Can you explain briefly what the Community Partner-in-Residence is?
“The [Community Partner-in-Residence] serves to promote a deeper understanding and experience between the community and the campus while identifying the real needs, strengths, and assets of the communities in which service is being performed. This integration of the Community Partner-in-Residence at Princeton is part of the [Pace Center’s] strategic plan goal of building purposeful community partnerships. As a community partner, it is necessary that we are a part of this ongoing conversation. Princeton is fierce in its attempt to get this right and they have put all of the appropriate resources out there to make it clear that service is most beneficial when it is in partnership.”
What drew you to this role?

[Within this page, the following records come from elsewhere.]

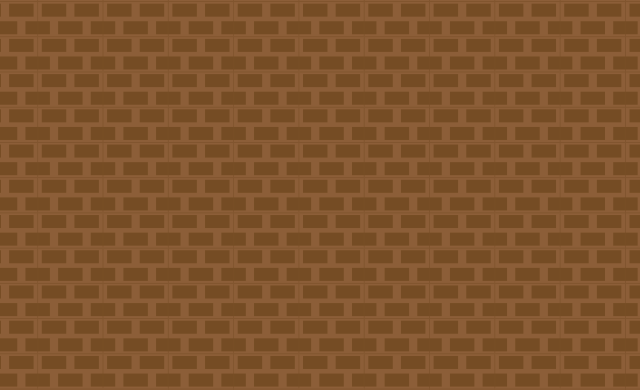
Give the GLSL for this pattern, as a Shadertoy shader.

```glsl
// Brown running-bond brick wall with faint seams around each two-by-two tile.

// Coverage of a band of given half width, antialiased over one pixel per axis.
vec2 band(vec2 offset, vec2 halfWidth, vec2 pixel) {
    return clamp((halfWidth - abs(offset)) / pixel + 0.5, 0.0, 1.0);
}

void mainImage(out vec4 fragColor, in vec2 fragCoord) {
    vec2 uv = fragCoord / iResolution.xy;
    vec2 tileCount = vec2(9.80, 11.07);
    vec2 tilePixel = tileCount / iResolution.xy;

    // Tile space runs downward; whole numbers fall on the seams.
    vec2 tile = vec2(uv.x, 1.0 - uv.y) * tileCount - vec2(0.577, 0.043);

    // Two courses per tile, the lower one shifted by half a brick.
    vec2 grid = tile * 2.0;
    grid.x += 0.5 * mod(floor(grid.y), 2.0);
    vec2 brickAxes = band(fract(grid) - vec2(0.5, 0.49), vec2(0.375, 0.37), tilePixel * 2.0);
    float brick = brickAxes.x * brickAxes.y;

    // Hairline seams along the tile borders.
    vec2 seamAxes = band(fract(tile + 0.5) - 0.5, vec2(0.007, 0.013), tilePixel);
    float seam = max(seamAxes.x, seamAxes.y);

    vec3 brickColor = vec3(0.46, 0.30, 0.14);
    vec3 mortarColor = vec3(0.55, 0.37, 0.22);
    vec3 color = mix(mortarColor, brickColor, brick);
    color = mix(color, vec3(0.47, 0.305, 0.15), 0.6 * seam);

    fragColor = vec4(color, 1.0);
}
```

“I have been an active participant in some of the Pace Center events in past years. It is always a pleasure for me to participate in the service experience of our future leaders, especially those doing work in the community. I am immersed in the operational side of forwarding the mission of Anchor House and seeing the passion that exists for this kind of work is refreshing and keeps me optimistic about the future.”
What aspects of your background have prepared you to be the Community Partner-in-Residence?
“Anchor House is one of very few agencies in the community that does what we do, so I am always networking with members of the community and assembling community partners in order to further the mission of Anchor House. So the aspects of my work that deal with integrating community partners and resources that can help further my work has prepared me for this. Our community partners in Trenton/Mercer County are amazing to work with and epitomize mission driven partnership.
The Community Partner-in-Residence role is very flexible and has varied with each person who holds the position. For me, I’ve learned that there are aspects of my work at Anchor House that do align [with my role at Princeton], one of which is building relationships with young people and exploring their interests and ideas in a way that furthers those ideas. This is an element of the strength-based approach we use to develop the dreams and aspirations of our youth [at Anchor House]. The old phrase was to ‘meet them where they are.’ I suggest we can do better and ‘meet them at their dreams.’ In this way we can clearly see that we are the same. [For example], Trenton youth are perceived to be outside of this community and Princeton students are perceived to be outside of the Trenton community. If we are mindful about our work there the opportunity for both sides to see each other and understand that we are ultimately one community. Relationships tend to gently close the gaps in the, ‘us / them / the other’ paradigm.”
What unique opportunities for service do you see at Princeton?
“There are too many to list here. I believe the main opportunity whether it be [with the] fire [department], EMS, or afterschool programs, is to inspire service in the public interest. Service is unique in and of itself. It is the heartbeat of a healthy mind, household, neighborhood, and community. It can and always has changed the world in which we live.”
Are there any unique obstacles that you think a campus such as Princeton has to inspiring service, and if so, what can we do to mitigate them?
“The obstacles are the age old issues that provide resistance to good. Stigma, exploitation of differences, and disagreement that cuts us off from communication. With such diversity on Princeton’s campus there is the opportunity to teach the world how to move past these fear-based and binary thinking traps. People who disagree about religion and politics, CAN serve their community together. As long as we keep talking and serving, the distance between us gets just a little bit smaller.”
Why do you think it is important for Princeton students to learn from outside perspectives as they perform service?
“Anytime we expand the boundaries of what is inside of our perspective we see more of the whole, which expands our ability to serve and makes our service a force of growth and movement beyond our limiting paradigms."
Is there anything else you would like people to know about you or your role?
“I would like to connect with students, faculty and staff who share my passion for service. In particular, I’d like to bring awareness to the mission of Anchor House and the problem of youth homelessness. Our youth are our most precious resource and I’m inspired every day by their resilience. I find this work inspiring and I have seen the best in the people that I have had the pleasure of serving with.”